An article currently in press American Journal of Clinical Nutrition, A team of scientists studied the food intake of preschool children to examine the relationship between factors such as food energy density (ED) or food weight and food energy intake. Their findings indicate that children’s energy intake increases and then decreases with ED, and this plot may be attributed to the fact that high-ED foods are served in limited quantities.
Previous studies have established that at low ED levels, adults consume more food to increase their energy intake. However, after a threshold level, adults begin to adjust their meal size so that they do not suffer from the effects of overeating. However, this raises an interesting question. Can children also change their portion sizes based on energy intake, or does this ability develop with age?
Study: Children’s energy intake generally increases in response to food energy density but varies with the amount and type of food served. Image credit: Created with assistance from DALL·E 3
About the study
To answer the question of whether children, like adults, show a breakpoint in which they adjust their portion sizes in response to increasing ED levels, researchers looked at childcare centers that served preschool children familiar foods and allowed them to select meals and portion sizes. . They conducted two randomized crossover trials over 5 days.
At both centers, staff vary the daily menu in terms of the amount and type of food they serve. The data thus included 30 menus, all of which met the Nutrition Guidelines for Child Care Programs in the United States. In total, the researchers studied 6,355 meals that were given to 94 children aged 3 to 5 years. Participating children did not have dietary restrictions, allergies or other health problems that could have affected their participation.
Meals included ‘main meals’ as well as snacks. Main meals or grains and protein-based ingredients and sides of fruits and vegetables were provided at breakfast, lunch, and dinner. A cereal bar was provided for breakfast. Afternoon and evening snacks included items rich in fruits, vegetables, grains, milk, and meat and meat alternatives.
During this snack, the researcher provided both the low-ED option as well as the high-ED option. To meet nutritional guidelines, high-ED items were provided in smaller amounts, while low-ED items were provided in larger amounts. All food items were carefully weighed to ensure that consumption could be closely monitored. Physical activity performed by children was also logged, and body weight status was calculated. Parents were asked to provide demographic information for their children and to complete a child eating behavior questionnaire.
The researchers analyzed this dataset using linear mixed models with repeated measures to identify the trajectory of the relationship between food energy intake and food ED (both served and eaten).

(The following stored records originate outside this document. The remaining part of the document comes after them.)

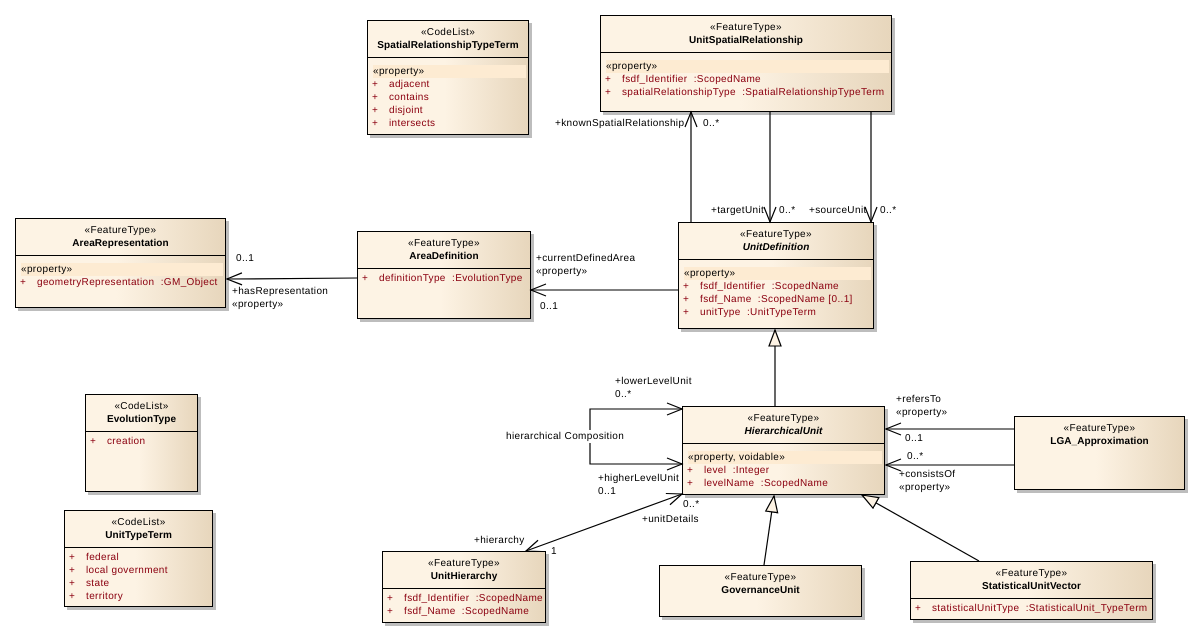
<!DOCTYPE html>
<html lang="en">
<head>
<meta charset="utf-8">
<title>Unit definition class diagram</title>
<style>
:root {
  --ink: #000;
  --attribute: #8b0010;
  --fill-light: #fdf3e4;
  --fill-dark: #e7d6bc;
  --strip: #fdebd2;
  --shadow: #bdbdbd;
  --paper: #fff;
}
* { box-sizing: border-box; margin: 0; padding: 0; }
html, body { width: 1200px; height: 639px; overflow: hidden; background: var(--paper); }
.diagram {
  position: relative; width: 1200px; height: 639px; overflow: hidden;
  font: 10px/13px "Liberation Sans", Arial, sans-serif;
  letter-spacing: .36px; color: var(--ink); white-space: nowrap;
  text-rendering: geometricPrecision;
}
.class {
  position: absolute; border: 1px solid var(--ink);
  background: linear-gradient(90deg, var(--fill-light) 0 48%, var(--fill-dark));
  box-shadow: 3px 3px 0 var(--shadow);
}
.class header { height: 37px; padding-top: 5px; text-align: center; }
.class header:not(:last-child) { border-bottom: 1px solid var(--ink); }
.class h2 { font-size: 10px; line-height: 13px; letter-spacing: .08px; }
.class .abstract { font-style: italic; }
.group { margin: 7px 2px 0 5px; height: 13px; background: var(--strip); }
.class ul { list-style: none; padding: 3px 0 0 4px; }
.group + ul { padding-top: 0; }
.class li { display: flex; height: 13px; color: var(--attribute); white-space: pre; }
.class li::before { content: "+"; flex: 0 0 17px; }
.connectors { position: absolute; left: 0; top: 0; }
.label { position: absolute; }
.on-line { background: var(--paper); }
</style>
</head>
<body>
<main class="diagram">

  <section class="class" style="left:367px;top:20px;width:162px;height:115px">
    <header><p>«CodeList»</p><h2>SpatialRelationshipTypeTerm</h2></header>
    <p class="group">«property»</p>
    <ul><li>adjacent</li><li>contains</li><li>disjoint</li><li>intersects</li></ul>
  </section>

  <section class="class" style="left:600px;top:15px;width:292px;height:97px">
    <header><p>«FeatureType»</p><h2>UnitSpatialRelationship</h2></header>
    <p class="group">«property»</p>
    <ul><li>fsdf_Identifier  :ScopedName</li><li>spatialRelationshipType  :SpatialRelationshipTypeTerm</li></ul>
  </section>

  <section class="class" style="left:15px;top:218px;width:211px;height:90px">
    <header><p>«FeatureType»</p><h2>AreaRepresentation</h2></header>
    <p class="group">«property»</p>
    <ul><li>geometryRepresentation  :GM_Object</li></ul>
  </section>

  <section class="class" style="left:357px;top:231px;width:174px;height:88px">
    <header><p>«FeatureType»</p><h2>AreaDefinition</h2></header>
    <ul><li>definitionType  :EvolutionType</li></ul>
  </section>

  <section class="class" style="left:678px;top:222px;width:196px;height:107px">
    <header><p>«FeatureType»</p><h2 class="abstract">UnitDefinition</h2></header>
    <p class="group">«property»</p>
    <ul><li>fsdf_Identifier  :ScopedName</li><li>fsdf_Name  :ScopedName [0..1]</li><li>unitType  :UnitTypeTerm</li></ul>
  </section>

  <section class="class" style="left:682px;top:406px;width:203px;height:89px">
    <header><p>«FeatureType»</p><h2 class="abstract">HierarchicalUnit</h2></header>
    <p class="group">«property, voidable»</p>
    <ul><li>level  :Integer</li><li>levelName  :ScopedName</li></ul>
  </section>

  <section class="class" style="left:1014px;top:416px;width:171px;height:74px">
    <header><p>«FeatureType»</p><h2>LGA_Approximation</h2></header>
  </section>

  <section class="class" style="left:85px;top:394px;width:113px;height:98px">
    <header><p>«CodeList»</p><h2>EvolutionType</h2></header>
    <ul><li>creation</li></ul>
  </section>

  <section class="class" style="left:64px;top:510px;width:149px;height:97px">
    <header><p>«CodeList»</p><h2>UnitTypeTerm</h2></header>
    <ul><li>federal</li><li>local government</li><li>state</li><li>territory</li></ul>
  </section>

  <section class="class" style="left:382px;top:551px;width:164px;height:72px">
    <header><p>«FeatureType»</p><h2>UnitHierarchy</h2></header>
    <ul><li>fsdf_Identifier  :ScopedName</li><li>fsdf_Name  :ScopedName</li></ul>
  </section>

  <section class="class" style="left:659px;top:565px;width:203px;height:52px">
    <header><p>«FeatureType»</p><h2>GovernanceUnit</h2></header>
  </section>

  <section class="class" style="left:910px;top:561px;width:243px;height:59px">
    <header><p>«FeatureType»</p><h2>StatisticalUnitVector</h2></header>
    <ul><li>statisticalUnitType  :StatisticalUnit_TypeTerm</li></ul>
  </section>

  <svg class="connectors" width="1200" height="639" viewBox="0 0 1200 639" fill="none" stroke="#000" stroke-width="1.2" aria-hidden="true">
    <defs>
      <marker id="navigable" markerUnits="userSpaceOnUse" markerWidth="18" markerHeight="16" refX="16" refY="8" orient="auto-start-reverse">
        <path d="M1 2L16 8L1 14"/>
      </marker>
      <marker id="generalization" markerUnits="userSpaceOnUse" markerWidth="19" markerHeight="16" refX="17" refY="8" orient="auto">
        <path d="M1 2L17 8L1 14Z" fill="#fdf3e4"/>
      </marker>
    </defs>
    <g marker-end="url(#navigable)">
      <path d="M691 222V112"/>
      <path d="M770 112V222"/>
      <path d="M871 112V222"/>
      <path d="M678 290H531"/>
      <path d="M357 278L227 279"/>
      <path d="M1014 429H886"/>
      <path d="M1014 465H886"/>
      <path d="M682 409H590V464H682" marker-start="url(#navigable)"/>
      <path d="M682 494L526 551" marker-start="url(#navigable)"/>
    </g>
    <g marker-end="url(#generalization)">
      <path d="M775 406V330"/>
      <path d="M764 565L774 496"/>
      <path d="M979 561L862 495"/>
    </g>
  </svg>

  <span class="label" style="left:555px;top:117px">+knownSpatialRelationship</span>
  <span class="label" style="left:703px;top:117px">0..*</span>
  <span class="label" style="left:711px;top:204px">+targetUnit</span>
  <span class="label" style="left:779px;top:204px">0..*</span>
  <span class="label" style="left:809px;top:204px">+sourceUnit</span>
  <span class="label" style="left:880px;top:204px">0..*</span>

  <p class="label" style="left:536px;top:252px">+currentDefinedArea<br>«property»</p>
  <span class="label" style="left:540px;top:300px">0..1</span>
  <span class="label" style="left:236px;top:252px">0..1</span>
  <p class="label" style="left:232px;top:285px">+hasRepresentation<br>«property»</p>

  <p class="label" style="left:615px;top:375px">+lowerLevelUnit<br>0..*</p>
  <span class="label on-line" style="left:506px;top:430px">hierarchical Composition</span>
  <p class="label" style="left:598px;top:472px">+higherLevelUnit<br>0..1</p>

  <span class="label" style="left:683px;top:498px">0..*</span>
  <span class="label" style="left:642px;top:513px">+unitDetails</span>
  <span class="label" style="left:474px;top:534px">+hierarchy</span>
  <span class="label" style="left:551px;top:545px">1</span>

  <p class="label" style="left:896px;top:393px">+refersTo<br>«property»</p>
  <span class="label" style="left:905px;top:432px">0..1</span>
  <span class="label" style="left:907px;top:450px">0..*</span>
  <p class="label" style="left:899px;top:468px">+consistsOf<br>«property»</p>

</main>
</body>
</html>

Of the 94 children, 53% were male and 47% were female. Of the 87 who provided anthropometric data, 13 were classified as overweight or obese, while 2 were underweight. Children were predominantly white (69), with smaller numbers of Asian, black or other ethnic groups.
On average, children consume about 1000 kcal per day, which meets their estimated energy needs (based on children for whom anthropometric data were available). Main meals contribute 43% of daily intake weight, while snacks contribute 24% and milk 33%. On average, main meals contribute half of daily energy intake, while snacks provide 36% and milk 14%. The mean daily ED consumed by children was 1.4 kcal per gram.
During the main meal, the ED consumed by children was slightly lower than the ED they were served. Notably, ED intake was greater than ED served at snack times. This indicates that children prefer high-ED snack items more than low-ED snack items. Energy intake throughout the day was positively associated with menu characteristics such as portion size, ED, and weight of food served. Overall, children’s energy intake increased and then decreased with ED. This plot may be attributed to the fact that the high-ED foods were served in limited amounts and not to the breakpoint seen in adults.
Using food intake measured in preschool children, researchers found evidence that mealtime energy intake increased with food weight and ED, both in terms of foods eaten and served. However, they found no indication that there is a threshold level or break point of ED in unconsciously ingested children, after which they reduce their energy intake. Indeed, it was demonstrated that the availability of high-ED foods was a limitation of intake.
The study was conducted strictly by following all meal times (main meals and snacks) of the children for five consecutive days. However, menus were limited in the availability of high-ED foods, which may not be the case for all children. All participants were also from high-education and high-income families, making the results less generalizable to other groups.
This study provides exciting results on the multivariate relationship between ED intake and food availability. Further studies, the authors hope, will use experimental frameworks to examine these relationships and provide important insights into human nutrition.